The idea of having a fractional number of disks per FPGA might not be intuitively obvious as a concept but the way that this works is that each FPGA engine reads a page for a disk as quickly as it can, and then it's ready for the next one. So, that's how you get this aggregate figure. The other question one might ask is why it would be good idea to have more than one disk per FPGA in the first place? After all, the whole point of FPGAs is that, in effect, you can stream data directly from disk to the FPGA, thereby getting much greater throughput. If it was a good idea to have more than one disk per FPGA why didn't Netezza do that previously? The answer to that is that FPGA technology is and has been advancing more rapidly than disk technology and the increased number of logic gates in the latest generation of FPGAs means that they can handle greater capacity even though the disks themselves are larger (now at 600 GB). What this all means is that you get an effective scan rate (assuming 4x compression) of 128 GB/sec, which compares (very) favourably with competitive figures from the likes of Teradata and Oracle.

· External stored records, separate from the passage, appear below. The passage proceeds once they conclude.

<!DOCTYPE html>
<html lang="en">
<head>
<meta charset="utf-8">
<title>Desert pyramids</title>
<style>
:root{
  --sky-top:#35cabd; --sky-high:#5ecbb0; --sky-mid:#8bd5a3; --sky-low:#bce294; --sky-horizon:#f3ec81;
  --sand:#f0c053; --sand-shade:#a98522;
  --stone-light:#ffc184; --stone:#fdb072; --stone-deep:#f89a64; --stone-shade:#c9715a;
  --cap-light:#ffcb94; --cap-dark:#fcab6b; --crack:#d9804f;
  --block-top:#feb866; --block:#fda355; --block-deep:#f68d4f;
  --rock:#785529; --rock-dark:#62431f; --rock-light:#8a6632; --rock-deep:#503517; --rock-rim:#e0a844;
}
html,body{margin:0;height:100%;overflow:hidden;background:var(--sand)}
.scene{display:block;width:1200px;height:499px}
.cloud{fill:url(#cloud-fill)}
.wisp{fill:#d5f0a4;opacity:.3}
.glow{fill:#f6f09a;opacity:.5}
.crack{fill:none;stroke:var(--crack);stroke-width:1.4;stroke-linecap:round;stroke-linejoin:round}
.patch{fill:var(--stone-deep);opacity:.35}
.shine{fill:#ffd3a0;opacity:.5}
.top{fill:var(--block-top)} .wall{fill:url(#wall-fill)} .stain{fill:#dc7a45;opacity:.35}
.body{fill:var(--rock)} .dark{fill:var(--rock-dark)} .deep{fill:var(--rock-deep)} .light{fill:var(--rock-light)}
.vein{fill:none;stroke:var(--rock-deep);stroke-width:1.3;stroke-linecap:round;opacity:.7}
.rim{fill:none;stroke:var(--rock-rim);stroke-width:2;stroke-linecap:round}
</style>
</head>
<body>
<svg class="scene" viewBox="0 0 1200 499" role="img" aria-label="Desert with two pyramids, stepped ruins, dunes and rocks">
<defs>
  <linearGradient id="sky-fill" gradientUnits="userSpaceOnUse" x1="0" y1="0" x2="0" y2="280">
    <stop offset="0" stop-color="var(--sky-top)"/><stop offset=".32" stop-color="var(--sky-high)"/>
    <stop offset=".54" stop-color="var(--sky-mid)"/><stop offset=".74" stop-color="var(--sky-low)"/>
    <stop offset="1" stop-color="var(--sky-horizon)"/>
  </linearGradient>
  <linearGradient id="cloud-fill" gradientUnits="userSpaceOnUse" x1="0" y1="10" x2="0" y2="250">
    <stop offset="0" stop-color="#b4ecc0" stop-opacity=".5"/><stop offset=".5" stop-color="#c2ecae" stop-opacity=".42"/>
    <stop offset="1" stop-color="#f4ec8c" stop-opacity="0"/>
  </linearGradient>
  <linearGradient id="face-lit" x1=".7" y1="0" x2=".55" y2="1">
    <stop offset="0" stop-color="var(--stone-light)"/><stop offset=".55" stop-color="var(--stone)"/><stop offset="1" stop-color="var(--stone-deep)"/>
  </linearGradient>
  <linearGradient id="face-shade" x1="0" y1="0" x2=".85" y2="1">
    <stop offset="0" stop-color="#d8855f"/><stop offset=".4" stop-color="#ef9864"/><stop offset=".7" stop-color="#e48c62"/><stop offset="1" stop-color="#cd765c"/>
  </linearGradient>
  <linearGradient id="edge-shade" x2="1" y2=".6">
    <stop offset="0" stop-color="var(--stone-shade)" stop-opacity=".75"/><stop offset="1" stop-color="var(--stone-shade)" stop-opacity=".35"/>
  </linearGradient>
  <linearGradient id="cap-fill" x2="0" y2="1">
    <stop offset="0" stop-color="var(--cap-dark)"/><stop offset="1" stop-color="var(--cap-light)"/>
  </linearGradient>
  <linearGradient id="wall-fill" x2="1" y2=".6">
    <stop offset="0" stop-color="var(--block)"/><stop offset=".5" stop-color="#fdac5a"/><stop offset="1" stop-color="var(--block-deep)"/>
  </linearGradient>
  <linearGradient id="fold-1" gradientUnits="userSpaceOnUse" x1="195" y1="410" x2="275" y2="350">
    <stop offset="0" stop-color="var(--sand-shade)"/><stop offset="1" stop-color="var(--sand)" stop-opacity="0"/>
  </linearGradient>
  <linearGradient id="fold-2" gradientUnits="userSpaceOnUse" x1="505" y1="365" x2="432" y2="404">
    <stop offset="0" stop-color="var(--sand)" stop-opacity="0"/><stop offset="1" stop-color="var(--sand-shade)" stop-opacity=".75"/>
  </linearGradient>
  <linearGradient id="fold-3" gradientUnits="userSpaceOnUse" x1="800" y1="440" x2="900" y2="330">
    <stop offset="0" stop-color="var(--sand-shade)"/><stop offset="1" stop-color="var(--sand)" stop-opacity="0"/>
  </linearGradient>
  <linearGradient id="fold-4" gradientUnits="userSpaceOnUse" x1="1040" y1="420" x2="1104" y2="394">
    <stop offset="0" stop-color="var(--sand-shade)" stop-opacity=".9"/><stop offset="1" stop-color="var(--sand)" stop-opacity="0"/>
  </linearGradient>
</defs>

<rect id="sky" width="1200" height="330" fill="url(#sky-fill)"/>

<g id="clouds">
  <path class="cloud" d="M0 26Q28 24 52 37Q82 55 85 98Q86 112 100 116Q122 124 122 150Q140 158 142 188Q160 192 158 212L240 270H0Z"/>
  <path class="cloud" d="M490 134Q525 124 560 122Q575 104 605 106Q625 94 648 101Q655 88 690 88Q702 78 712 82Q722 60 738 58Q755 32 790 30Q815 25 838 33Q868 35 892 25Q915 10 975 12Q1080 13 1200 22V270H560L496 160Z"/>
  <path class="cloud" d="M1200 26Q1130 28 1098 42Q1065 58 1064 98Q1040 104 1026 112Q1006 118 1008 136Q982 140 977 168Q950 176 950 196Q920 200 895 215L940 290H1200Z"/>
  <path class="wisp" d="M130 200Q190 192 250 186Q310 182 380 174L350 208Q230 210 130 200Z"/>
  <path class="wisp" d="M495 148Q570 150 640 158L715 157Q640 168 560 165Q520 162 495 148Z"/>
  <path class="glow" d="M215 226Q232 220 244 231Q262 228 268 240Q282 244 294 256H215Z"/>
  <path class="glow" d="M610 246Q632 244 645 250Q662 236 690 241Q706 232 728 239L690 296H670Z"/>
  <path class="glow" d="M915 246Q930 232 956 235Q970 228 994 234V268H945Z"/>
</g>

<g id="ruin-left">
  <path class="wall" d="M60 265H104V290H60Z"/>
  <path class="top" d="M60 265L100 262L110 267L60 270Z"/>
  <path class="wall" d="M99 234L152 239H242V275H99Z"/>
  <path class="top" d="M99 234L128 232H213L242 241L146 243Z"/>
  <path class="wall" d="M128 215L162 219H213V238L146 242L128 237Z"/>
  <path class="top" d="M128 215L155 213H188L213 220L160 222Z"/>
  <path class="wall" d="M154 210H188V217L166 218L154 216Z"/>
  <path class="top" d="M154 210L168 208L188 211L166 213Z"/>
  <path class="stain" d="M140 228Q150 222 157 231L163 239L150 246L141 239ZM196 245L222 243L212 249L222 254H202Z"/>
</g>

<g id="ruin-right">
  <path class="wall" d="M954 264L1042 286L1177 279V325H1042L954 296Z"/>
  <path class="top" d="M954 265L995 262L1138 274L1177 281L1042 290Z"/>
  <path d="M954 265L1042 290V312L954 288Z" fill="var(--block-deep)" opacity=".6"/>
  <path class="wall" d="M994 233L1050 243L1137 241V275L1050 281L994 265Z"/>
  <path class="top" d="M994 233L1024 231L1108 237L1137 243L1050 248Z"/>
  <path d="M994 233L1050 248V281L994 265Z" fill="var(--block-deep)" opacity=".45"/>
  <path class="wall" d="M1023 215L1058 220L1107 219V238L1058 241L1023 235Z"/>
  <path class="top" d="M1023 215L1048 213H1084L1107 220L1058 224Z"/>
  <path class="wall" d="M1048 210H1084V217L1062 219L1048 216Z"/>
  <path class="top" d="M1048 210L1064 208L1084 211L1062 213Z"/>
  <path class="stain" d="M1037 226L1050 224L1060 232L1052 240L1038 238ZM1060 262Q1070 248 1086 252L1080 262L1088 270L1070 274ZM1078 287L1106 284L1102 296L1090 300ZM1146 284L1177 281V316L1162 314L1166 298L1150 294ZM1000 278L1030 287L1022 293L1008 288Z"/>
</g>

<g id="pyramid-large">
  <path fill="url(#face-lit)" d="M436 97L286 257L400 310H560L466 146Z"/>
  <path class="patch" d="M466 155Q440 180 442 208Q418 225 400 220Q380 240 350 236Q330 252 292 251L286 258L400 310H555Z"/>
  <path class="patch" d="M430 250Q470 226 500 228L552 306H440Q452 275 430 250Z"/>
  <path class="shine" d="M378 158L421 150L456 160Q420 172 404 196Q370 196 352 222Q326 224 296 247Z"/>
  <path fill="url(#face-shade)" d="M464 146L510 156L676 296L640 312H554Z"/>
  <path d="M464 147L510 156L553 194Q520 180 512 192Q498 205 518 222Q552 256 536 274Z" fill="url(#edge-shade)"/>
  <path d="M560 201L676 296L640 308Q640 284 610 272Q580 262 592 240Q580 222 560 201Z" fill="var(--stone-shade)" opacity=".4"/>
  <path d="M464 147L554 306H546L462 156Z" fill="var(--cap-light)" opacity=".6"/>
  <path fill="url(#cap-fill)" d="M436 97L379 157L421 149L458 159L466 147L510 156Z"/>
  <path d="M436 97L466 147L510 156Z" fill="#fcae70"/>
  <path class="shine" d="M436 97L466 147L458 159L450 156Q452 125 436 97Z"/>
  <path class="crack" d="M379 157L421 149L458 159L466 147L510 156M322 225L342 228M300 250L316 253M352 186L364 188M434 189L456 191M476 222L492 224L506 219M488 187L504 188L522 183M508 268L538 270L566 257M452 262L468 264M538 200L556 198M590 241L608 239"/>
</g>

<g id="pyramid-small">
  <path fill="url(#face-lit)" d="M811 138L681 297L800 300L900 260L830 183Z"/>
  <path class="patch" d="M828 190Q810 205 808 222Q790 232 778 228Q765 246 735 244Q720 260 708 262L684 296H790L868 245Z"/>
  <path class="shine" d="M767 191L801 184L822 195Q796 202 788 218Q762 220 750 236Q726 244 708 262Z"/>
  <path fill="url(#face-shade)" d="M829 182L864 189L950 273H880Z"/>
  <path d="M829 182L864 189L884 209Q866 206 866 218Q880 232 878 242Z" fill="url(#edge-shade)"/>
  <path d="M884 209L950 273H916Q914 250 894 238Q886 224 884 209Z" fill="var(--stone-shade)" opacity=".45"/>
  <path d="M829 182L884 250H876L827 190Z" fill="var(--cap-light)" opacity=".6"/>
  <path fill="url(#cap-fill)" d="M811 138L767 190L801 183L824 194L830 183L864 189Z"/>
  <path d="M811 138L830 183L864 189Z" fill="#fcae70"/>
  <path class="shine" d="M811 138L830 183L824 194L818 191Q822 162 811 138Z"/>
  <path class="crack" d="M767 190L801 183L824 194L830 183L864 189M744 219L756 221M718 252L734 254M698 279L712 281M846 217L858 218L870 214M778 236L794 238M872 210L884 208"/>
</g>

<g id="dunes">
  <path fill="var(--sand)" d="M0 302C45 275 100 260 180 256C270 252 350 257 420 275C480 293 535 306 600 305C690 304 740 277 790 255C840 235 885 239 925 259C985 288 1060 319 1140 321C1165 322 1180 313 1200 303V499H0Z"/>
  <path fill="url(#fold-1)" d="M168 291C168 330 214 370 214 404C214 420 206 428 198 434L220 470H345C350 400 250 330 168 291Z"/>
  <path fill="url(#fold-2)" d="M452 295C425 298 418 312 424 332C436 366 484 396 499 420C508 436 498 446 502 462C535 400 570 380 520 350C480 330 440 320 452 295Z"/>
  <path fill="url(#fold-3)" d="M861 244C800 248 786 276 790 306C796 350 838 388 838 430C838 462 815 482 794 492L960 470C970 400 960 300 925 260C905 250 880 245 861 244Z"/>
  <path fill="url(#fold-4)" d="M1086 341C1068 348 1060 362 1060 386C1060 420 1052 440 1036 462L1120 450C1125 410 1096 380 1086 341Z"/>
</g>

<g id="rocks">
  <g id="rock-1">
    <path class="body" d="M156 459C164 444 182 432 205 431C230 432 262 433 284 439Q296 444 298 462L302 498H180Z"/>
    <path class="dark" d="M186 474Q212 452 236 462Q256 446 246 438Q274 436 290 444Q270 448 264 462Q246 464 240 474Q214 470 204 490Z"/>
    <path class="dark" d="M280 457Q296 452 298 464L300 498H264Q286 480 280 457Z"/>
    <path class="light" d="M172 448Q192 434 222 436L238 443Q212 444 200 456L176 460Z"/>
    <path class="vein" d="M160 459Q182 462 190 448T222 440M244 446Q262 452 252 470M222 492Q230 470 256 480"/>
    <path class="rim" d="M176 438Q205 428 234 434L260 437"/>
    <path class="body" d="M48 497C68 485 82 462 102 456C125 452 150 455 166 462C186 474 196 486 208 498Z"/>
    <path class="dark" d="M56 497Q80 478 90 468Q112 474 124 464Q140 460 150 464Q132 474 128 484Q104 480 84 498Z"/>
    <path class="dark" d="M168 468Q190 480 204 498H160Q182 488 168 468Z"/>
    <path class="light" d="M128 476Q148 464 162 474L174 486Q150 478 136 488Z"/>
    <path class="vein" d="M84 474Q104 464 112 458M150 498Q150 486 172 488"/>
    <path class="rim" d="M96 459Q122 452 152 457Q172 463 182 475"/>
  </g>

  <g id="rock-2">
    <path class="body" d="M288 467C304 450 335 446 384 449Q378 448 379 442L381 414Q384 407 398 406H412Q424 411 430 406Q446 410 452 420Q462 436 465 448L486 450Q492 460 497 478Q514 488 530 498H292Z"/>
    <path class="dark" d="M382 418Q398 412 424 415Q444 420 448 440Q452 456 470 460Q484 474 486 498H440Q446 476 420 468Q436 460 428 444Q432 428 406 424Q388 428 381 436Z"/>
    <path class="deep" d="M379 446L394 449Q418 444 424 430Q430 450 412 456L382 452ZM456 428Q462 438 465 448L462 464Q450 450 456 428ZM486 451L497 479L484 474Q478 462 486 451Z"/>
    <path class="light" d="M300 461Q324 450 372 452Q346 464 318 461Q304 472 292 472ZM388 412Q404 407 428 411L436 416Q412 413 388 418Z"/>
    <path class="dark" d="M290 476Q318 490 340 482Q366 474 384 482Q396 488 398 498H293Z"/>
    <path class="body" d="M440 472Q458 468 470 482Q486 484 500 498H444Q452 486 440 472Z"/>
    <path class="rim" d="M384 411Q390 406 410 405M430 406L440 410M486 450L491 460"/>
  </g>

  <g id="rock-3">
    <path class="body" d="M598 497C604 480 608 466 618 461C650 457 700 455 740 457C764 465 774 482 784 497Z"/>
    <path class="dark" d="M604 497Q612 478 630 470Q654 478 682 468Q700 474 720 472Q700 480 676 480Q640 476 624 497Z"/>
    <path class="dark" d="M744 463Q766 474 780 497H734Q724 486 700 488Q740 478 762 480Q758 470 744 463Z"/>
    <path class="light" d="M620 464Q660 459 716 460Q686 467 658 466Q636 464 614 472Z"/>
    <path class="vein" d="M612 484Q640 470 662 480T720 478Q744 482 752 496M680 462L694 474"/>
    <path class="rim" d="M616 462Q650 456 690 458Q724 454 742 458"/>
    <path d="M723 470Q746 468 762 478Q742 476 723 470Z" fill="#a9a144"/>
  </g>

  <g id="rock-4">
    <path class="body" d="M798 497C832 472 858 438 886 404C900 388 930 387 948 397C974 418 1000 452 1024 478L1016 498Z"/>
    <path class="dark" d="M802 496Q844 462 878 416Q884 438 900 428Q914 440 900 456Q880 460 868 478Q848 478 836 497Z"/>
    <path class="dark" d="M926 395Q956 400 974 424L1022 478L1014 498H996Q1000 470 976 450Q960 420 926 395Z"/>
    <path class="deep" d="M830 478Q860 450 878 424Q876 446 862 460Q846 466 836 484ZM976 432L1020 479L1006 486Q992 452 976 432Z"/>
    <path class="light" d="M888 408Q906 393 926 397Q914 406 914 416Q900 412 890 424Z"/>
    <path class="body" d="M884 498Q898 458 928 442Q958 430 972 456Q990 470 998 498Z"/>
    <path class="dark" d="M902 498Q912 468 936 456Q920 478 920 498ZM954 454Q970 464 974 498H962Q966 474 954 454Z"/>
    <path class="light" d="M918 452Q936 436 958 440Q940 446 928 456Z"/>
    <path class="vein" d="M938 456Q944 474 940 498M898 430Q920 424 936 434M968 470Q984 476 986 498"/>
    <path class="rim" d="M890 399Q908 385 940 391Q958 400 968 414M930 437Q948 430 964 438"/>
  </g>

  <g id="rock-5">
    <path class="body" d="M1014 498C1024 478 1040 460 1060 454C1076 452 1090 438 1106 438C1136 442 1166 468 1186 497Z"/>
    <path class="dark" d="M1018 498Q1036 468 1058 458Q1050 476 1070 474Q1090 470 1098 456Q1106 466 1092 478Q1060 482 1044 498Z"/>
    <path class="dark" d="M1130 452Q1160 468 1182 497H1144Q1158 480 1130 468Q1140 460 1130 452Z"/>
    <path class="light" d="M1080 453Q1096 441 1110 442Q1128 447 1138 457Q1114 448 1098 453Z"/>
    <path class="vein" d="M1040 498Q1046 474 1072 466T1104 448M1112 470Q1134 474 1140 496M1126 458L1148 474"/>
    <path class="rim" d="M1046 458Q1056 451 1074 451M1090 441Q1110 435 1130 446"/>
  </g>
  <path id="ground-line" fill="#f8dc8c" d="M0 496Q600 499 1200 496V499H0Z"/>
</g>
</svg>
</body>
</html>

In terms of configuration the N2001 is available starting with half a rack, which has 96Tb user capacity (assuming 4x compression), and scales up to 4 racks.
I mentioned earlier that this release is not just about improved performance (overall the company reckons 3x) but also about efficiency. Because there is more capacity per rack there is less floor space required and power and cooling costs are reduced both because of that fact and generically because of the more efficient hardware being used. So on-going costs should compare favourably with competitors. Also, the 34 spare disks per rack represent an increase in this number, which should mean fewer callouts. RAID 1 mirroring is used.
One final point on the hardware side is the N2001 will be available as the analytic accelerator on z/series.
Going back to efficiency there is also an improved software component being released, namely NZPortal 2.0. This provides a web-based environment for all administrative, monitoring and capacity planning purposes, with both new functions and improved usability.
Finally, it's worth thinking about in-memory and SSD technology. Competitors to Netezza will argue that in-memory technology will ultimately make its FPGA design obsolete. Well, that may be true but it isn't going to happen soon. In any case, I think it's safe to say that IBM has its eye on this particular ball so it's not something that I would worry about. In the meantime the N2001 looks impressive and should keep IBM/Netezza well ahead of the chasing pack in terms of price/performance.